Leo Varadkar’s government has seen far fewer cases as a result of their first shutdown measures, which came far before ours.
Some analysts now believe that this early intervention has helped stop the spread of the coronavirus – but experts are divided on the impact.
By last night Ireland had reported 10,647 cases of Covid-19 and just 365 deaths.
That works out at around seven per 100,000 of the population.
However, Britain had reported 11,329 deaths, nearly 17 per 100,000 of the population.
Britain has around 30 times more deaths than the UK does – but has a far bigger population.
When Ireland was reported to have shut its schools on March 12, Downing Street said at the time: “We follow our own advice, they will do the same.”
Just a week later on March 18, Boris Johnson followed suit.

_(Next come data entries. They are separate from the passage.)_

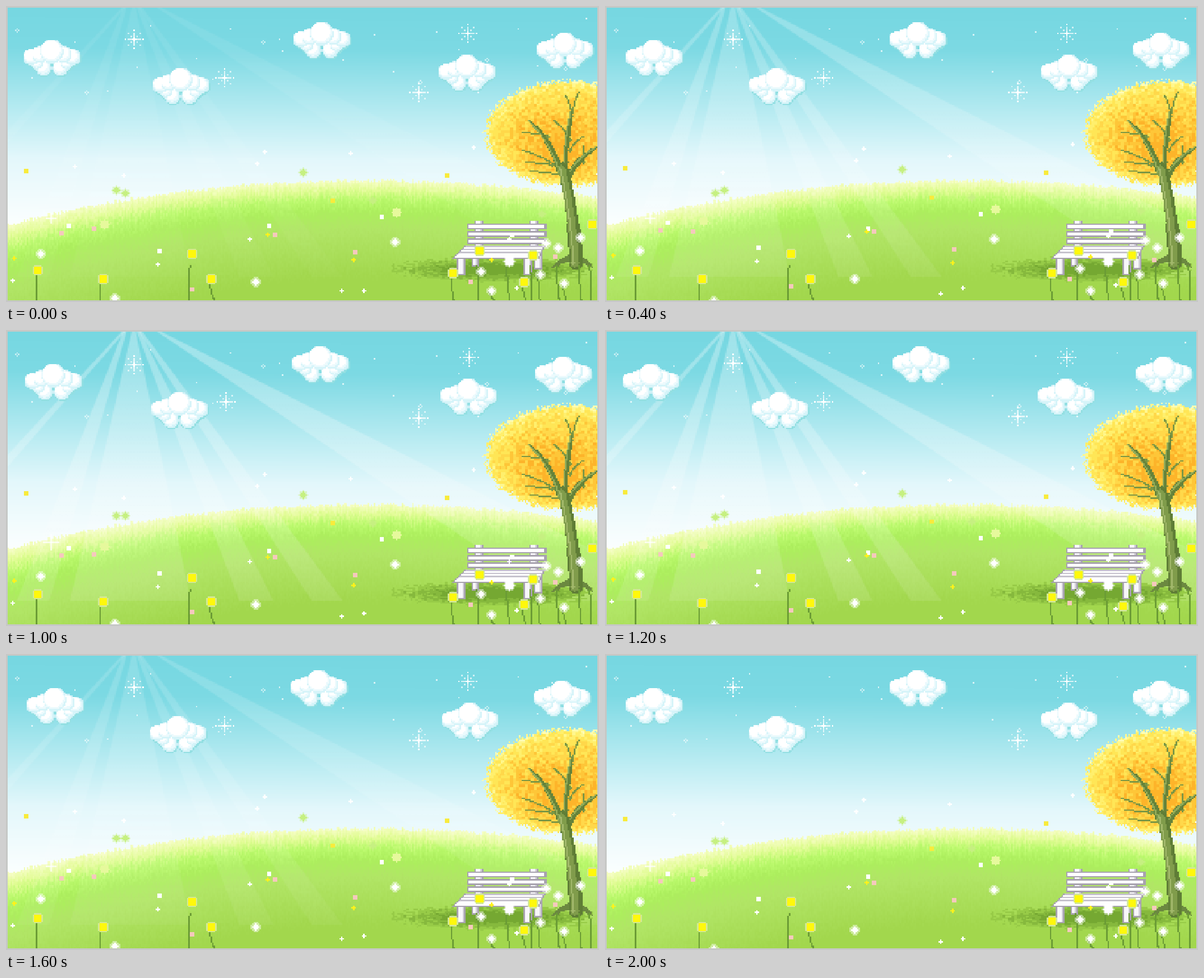
An HTML page with a canvas for the animation above (2.2 s loop, 1058x529 px).

```html
<!DOCTYPE html>
<html lang="en">
<head>
<meta charset="utf-8">
<title>Meadow</title>
<style>
  html, body { margin: 0; width: 100%; height: 100%; overflow: hidden; }
  canvas { display: block; width: 100vw; height: 100vh; image-rendering: pixelated; }
</style>
</head>
<body>
<canvas id="stage" width="400" height="200"></canvas>
<script>
const W = 400, H = 200, CELL = 2.645, STEP = 200, STEPS = 11;
const stage = document.getElementById('stage').getContext('2d');

// Stage coordinates to pixel-art cells
const cell = v => Math.round(v / CELL - 0.5);
const mix = (a, b, k) => a + (b - a) * k;
const tri = (n, period) => period / 2 - Math.abs(n % period - period / 2);
const hash = (x, y) => {
  const s = Math.sin(x * 127.1 + y * 311.7) * 43758.5453;
  return s - Math.floor(s);
};

function layer(w, h, paint) {
  const canvas = document.createElement('canvas');
  canvas.width = w;
  canvas.height = h;
  paint(canvas.getContext('2d'));
  return canvas;
}

function box(c, x, y, w, h, color) {
  c.fillStyle = color;
  c.fillRect(x, y, w, h);
}

function disc(c, x, y, r, color) {
  for (let py = Math.ceil(y - r); py <= y + r; py++) {
    const half = Math.sqrt(r * r - (py - y) ** 2);
    const left = Math.ceil(x - half);
    box(c, left, py, Math.floor(x + half) - left + 1, 1, color);
  }
}

function plus(c, x, y, arm, color) {
  box(c, x - arm, y, arm * 2 + 1, 1, color);
  box(c, x, y - arm, 1, arm * 2 + 1, color);
}

// Tapering limb that leaves its root upright, then bends towards the tip
function limb(c, [x0, y0, x1, y1], r0, r1, color, shift = 0) {
  const bx = mix(x0, x1, 0.3), by = mix(y0, y1, 0.6);
  const n = Math.ceil(Math.hypot(x1 - x0, y1 - y0) / 2);
  for (let i = 0; i <= n; i++) {
    const k = i / n, r = mix(r0, r1, k);
    const x = cell(mix(mix(x0, bx, k), mix(bx, x1, k), k)) + shift;
    const y = cell(mix(mix(y0, by, k), mix(by, y1, k), k));
    if (r < 1) box(c, x, y, 1, 1, color);
    else disc(c, x, y, r, color);
  }
}

// Stops are [position, red, green, blue]
function ramp(stops, t) {
  let i = 0;
  while (i < stops.length - 2 && t > stops[i + 1][0]) i++;
  const [a, ...from] = stops[i], [b, ...to] = stops[i + 1];
  const k = Math.max(0, Math.min(1, (t - a) / (b - a)));
  return `rgb(${from.map((v, j) => Math.round(mix(v, to[j], k)))})`;
}

const SKY = [[0, 118, 215, 225], [27, 124, 217, 227], [75, 190, 237, 243],
  [102, 227, 247, 251], [145, 250, 254, 254]];
const HILL = [[0, 245, 253, 195], [6, 226, 252, 150], [13, 186, 249, 108],
  [21, 172, 238, 93], [33, 177, 229, 102], [65, 162, 215, 77]];
const ridge = x => 117.5 + 30 * (Math.abs(x - 245) / 245) ** 2.1;

const meadow = layer(W, H, c => {
  for (let x = 0; x < W; x++) {
    const top = ridge(x) + hash(x, 1) * 2.4 - 1;
    const stretch = mix(0.78, 1, Math.min(1, x / 200));
    for (let y = 0; y < H; y++) {
      const depth = y - top;
      const blade = (hash(x, y >> 1) - 0.5) * Math.min(6, 3 + depth * 0.1);
      box(c, x, y, 1, 1, depth < 0 ? ramp(SKY, y - x * 0.01) : ramp(HILL, depth * stretch + blade));
    }
  }
});

function paintShadow(c) {
  for (let y = 169; y < 188; y++) for (let x = 260; x < 396; x++) {
    const d = Math.hypot((x - 330) / 66, (y - 177.5) / 8) + (hash(x >> 1, y) - 0.5) * 0.35;
    if (d < 1) box(c, x, y, 1, 1, d < 0.55 ? '#75a832' : d < 0.8 ? '#86b93d' : '#97cb47');
  }
}

const LEAVES = ['#fdb42a', '#fec638', '#ffd84a', '#ffe656', '#ffef6c', '#fff78e', '#fffcb4'];

function paintLeaves(c) {
  for (let y = 48; y < 124; y++) for (let x = 320; x < W; x++) {
    const rim = Math.hypot((x - 380) / 57, (y - 85.5) / 35.5);
    if (rim + (hash(x, y) - 0.5) * 0.1 > 1) continue;
    const core = Math.hypot((x - 374) / 46, (y - 96) / 34);
    const tone = core * 2.4 + rim ** 6 * 2.2 + (hash(x >> 1, y >> 1) - 0.5) * 2.6 + 0.3;
    box(c, x, y, 1, 1, LEAVES[Math.max(0, Math.min(6, Math.floor(tone)))]);
  }
}

const BOUGHS = [[990, 298, 936, 206], [996, 295, 1010, 190], [1003, 305, 1055, 252]];
const TWIGS = [[968, 233, 922, 226], [988, 292, 922, 258], [975, 284, 926, 279],
  [990, 302, 935, 295], [1010, 196, 999, 160], [1010, 196, 1022, 154],
  [1006, 240, 977, 204], [1006, 258, 1030, 234], [1030, 278, 1030, 249]];
const TRUNK = [1018, 458, 994, 290];

function paintTree(c) {
  for (const t of TWIGS) limb(c, t, 1, 0.5, '#7b9744');
  for (const b of BOUGHS) {
    limb(c, b, 2.2, 0.8, '#66833a');
    limb(c, b, 1, 0.5, '#93ac58', -1);
  }
  for (const x of [975, 1046]) limb(c, [x, 468, 1014, 448], 0.5, 2.4, '#6b8840');
  limb(c, TRUNK, 4.6, 3, '#5f7d36');
  limb(c, TRUNK, 3, 2, '#809c4b', -1);
  limb(c, TRUNK, 1, 0.5, '#a3b96c', -2);
}

function paintBench(c) {
  const edge = '#a7a2ae', shade = '#d3d0da';
  const post = (x, y, w, h) => {
    box(c, x, y, w, h, edge);
    box(c, x + 1, y, w - 2, h - 1, shade);
    box(c, x + 1, y, w >> 1, h - 1, '#f8f7fa');
  };
  post(314, 169, 5, 7);
  post(356, 167, 6, 11);
  for (const x of [316, 353]) post(x, 145, 6, 19);
  for (let y = 147; y < 160; y += 5) {
    box(c, 311, y, 54, 4, edge);
    box(c, 312, y + 1, 51, 2, '#fff');
  }
  for (let i = 0; i < 9; i++) {
    box(c, 309 - i, 162 + i, 55 + (i >> 1), 1, edge);
    if (i < 8) box(c, 310 - i, 162 + i, 53 + (i >> 1), 1, i % 2 || i > 5 ? '#fff' : '#c6c2cd');
  }
  for (const x of [304, 349]) post(x, 171, 6, 11);
}

const YELLOW = [[57, 472], [173, 488], [332, 443], [366, 488], [797, 478],
  [845, 437], [924, 493], [940, 446], [1046, 390]];
const WHITE = [[897, 456], [986, 433], [1026, 415], [953, 480], [997, 497], [865, 508]];

const scenery = layer(W, H, c => {
  paintShadow(c);
  paintLeaves(c);
  paintTree(c);
  paintBench(c);
  for (const [x, y] of [...YELLOW, ...WHITE])
    limb(c, [x - 4, Math.max(y, 465), x + (hash(x, y) - 0.5) * 12, 526], 0.5, 0.5, '#6b9c35');
});

// Mirrored puffs: distance from the middle, height, radius
const PUFFS = [[5.8, 19.3, 5.4], [10, 16, 4.6], [13.8, 12, 5.6], [8, 10.5, 5.8], [0, 8.4, 8.2]];
const cloud = layer(42, 30, c => {
  const coat = (color, dx, dy, grow) => {
    for (const [off, y, r] of PUFFS)
      for (const side of [-1, 1]) disc(c, 19.5 + off * side + dx, y + dy, r + grow, color);
  };
  coat('#93dfe2', 0.4, 0.7, 0.2);
  coat('#cdf0f6', 0, 0, 0);
  for (const [off, y, r] of PUFFS) for (const side of [-1, 1]) {
    const x = 19.5 + off * side;
    disc(c, x, y, r - 0.4, '#d6f4f9');
    disc(c, x - 0.5, y - 0.7, r - 0.9, '#ecfafd');
    disc(c, x - 0.9, y - 1.4, r - 1.7, '#ffffff');
  }
});
// left, top, drift direction
const CLOUDS = [[11, 22, 1], [98, 41, -1], [193, 10, -1], [291, 32, 1], [357, 17, -1]];

// x at the top edge and the two sideways slopes of each beam
const BEAMS = [[212, -0.93, -0.86], [213, -0.4, -0.28], [228, -0.235, 0.21],
  [235, 0.375, 0.5], [238, 0.635, 0.75], [268, 1.48, 1.98]];
const rays = layer(W, H, c => {
  const fade = c.createLinearGradient(0, 0, 0, 183);
  fade.addColorStop(0, 'rgba(255,255,255,.32)');
  fade.addColorStop(1, 'rgba(255,255,255,.1)');
  c.fillStyle = fade;
  for (const [x, a, b] of BEAMS) {
    c.beginPath();
    c.moveTo((x - 3) / CELL, 0);
    c.lineTo((x + 3) / CELL, 0);
    c.lineTo(x / CELL + b * 183, 183);
    c.lineTo(x / CELL + a * 183, 183);
    c.fill();
  }
});

const SIDES = [[1, 0], [0, 1], [-1, 0], [0, -1]];

const twinkles = layer(W, H, c => {
  for (let i = 0; i < 30; i++) {
    const x = Math.floor((i + hash(i, 3)) * W / 30), y = Math.floor(4 + hash(i, 7) * 55);
    if (i % 4) box(c, x, y, 1, 1, 'rgba(255,255,255,.7)');
    else for (const [u, v] of SIDES) box(c, x + u, y + v, 1, 1, 'rgba(255,255,255,.55)');
  }
});

function star(c, x, y) {
  plus(c, x, y, 4, 'rgba(255,255,255,.7)');
  disc(c, x, y, 1, '#fff');
  for (const [u, v] of SIDES) {
    box(c, x + u * 6, y + v * 6, 1, 1, '#fff');
    for (const k of [2, 4])
      box(c, x + (u - v) * k, y + (u + v) * k, 1, 1, 'rgba(255,255,255,.65)');
  }
}
const STARS = [[228, 59], [390, 128], [736, 154], [823, 48]];

function bloom(c, x, y, r, core, halo) {
  if (halo) disc(c, x, y, r + 1, halo);
  disc(c, x, y, r, core);
}

// Scattered petals: how many, radius, highest and lowest row, colours
const KINDS = [
  { count: 7, r: 1, from: 95, to: 118, core: '#fff' },
  { count: 7, r: 1, from: 156, to: 196, core: '#fff' },
  { count: 5, r: 1.5, from: 132, to: 173, core: '#fff' },
  { count: 6, r: 2.2, from: 157, to: 198, core: '#fff', halo: 'rgba(255,255,255,.45)' },
  { count: 5, r: 2, from: 111, to: 143, core: '#c6f081', halo: 'rgba(198,240,129,.4)' },
  { count: 2, r: 3, from: 138, to: 148, core: '#e6f99c' },
  { count: 3, r: 1.5, from: 111, to: 133, core: '#f8eb3c' },
  { count: 4, r: 1, from: 143, to: 187, core: '#fff21a' },
  { count: 7, r: 1.5, from: 145, to: 200, core: '#f5c9bd' }
];
const petals = KINDS.flatMap((kind, k) => Array.from({ length: kind.count }, (_, i) => ({
  ...kind,
  x: Math.floor((i + hash(i, k + 20)) * W / kind.count),
  y: Math.floor(mix(kind.from, kind.to, hash(k, i + 40))),
  sinks: (i + k) % 5 === 4
})));

function draw(step) {
  const c = stage, odd = step % 2;
  const drift = tri(step, 6);
  const sink = tri(step, 4);
  const rise = Math.min(sink + (step > 7 ? 2 : 0), STEPS - 1 - step);

  c.drawImage(meadow, 0, 0);
  c.globalAlpha = Math.min(1, (step + 1) / 4, (10 - step) / 4);
  c.drawImage(rays, 0, 0);
  c.globalAlpha = 1;
  c.drawImage(scenery, 0, 0);
  c.drawImage(twinkles, 0, 0);
  for (const [x, y, dir] of CLOUDS) c.drawImage(cloud, x + dir * drift, y);
  STARS.forEach(([x, y], i) => star(c, cell(x) + odd * (i % 2), cell(y) + odd * (1 - i % 2)));
  plus(c, cell(80), cell(380), odd ? 5 : 3, 'rgba(255,255,255,.7)');

  YELLOW.forEach(([x, y]) =>
    bloom(c, cell(x), cell(y) - (y > 485 ? odd : 0), 2.9, '#fff80c', '#d3e894'));
  WHITE.forEach(([x, y], i) =>
    bloom(c, cell(x), cell(y), i ? 2.2 : 3, '#fff', 'rgba(255,255,255,.45)'));
  for (const p of petals)
    bloom(c, p.x, p.y + (p.sinks ? sink : -rise), p.r, p.core, p.halo);

  c.strokeStyle = '#c6c8c6';
  c.strokeRect(0.5, 0.5, W - 1, H - 1);
}

function tick() {
  draw(Math.floor(performance.now() / STEP) % STEPS);
  requestAnimationFrame(tick);
}
tick();
</script>
</body>
</html>
```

But a full lockdown was not put in place until March 23 – weeks after Ireland had put theirs in place on March 15.
Ireland is testing more people as a proportion of their population than the UK is.
On Saturday it processed nearly 8,000 tests, but the UK, which has a population ten times the size of Ireland’s, processed 18,000.
Neither country has yet run out of hospital capacity after it was ramped up following the country’s outbreak.
Officials were asked at last night’s press conference whether we should have gone further, sooner, like many other countries have done.
Sir Patrick Vallance, the government’s chief scientific adviser, said we would have to wait to find out.
He said: “We have a long way to go yet in this disease. It is still new.”
He added: “There’s a lot to learn from other countries about what we need to do and we’re looking at them very closely for what they plan to do on lockdown measures.”
And Dominic Raab told the nation: “We will continue to monitor what’s going on in other countries and make sure we feed that into what we’re doing here.”
Experts said it was too early to tell whether Ireland’s approach had saved lives, or just delayed them.
If Ireland choose to end their lockdown earlier than the rest of the UK, they could risk a second peak as is being reported in areas of Asia at the moment.
Writer and researcher Dr Elaine Doyle wrote a series of tweets comparing the two approaches, and said: ““While Boris [Johnson] was telling the British people to wash their hands, our taoiseach was closing the schools.
“While Cheltenham was going ahead, and over 250,000 people were gathering in what would have been a massive super-spreader event, Ireland had cancelled St Patrick’s Day.”
Dr William Hanage, an associate professor of epidemiology at Harvard University, told the Guardian that it “remains to see how this will all pan out”.
But he added:
“The resulting surge can reasonably be expected to have been more severe than it would have been otherwise.”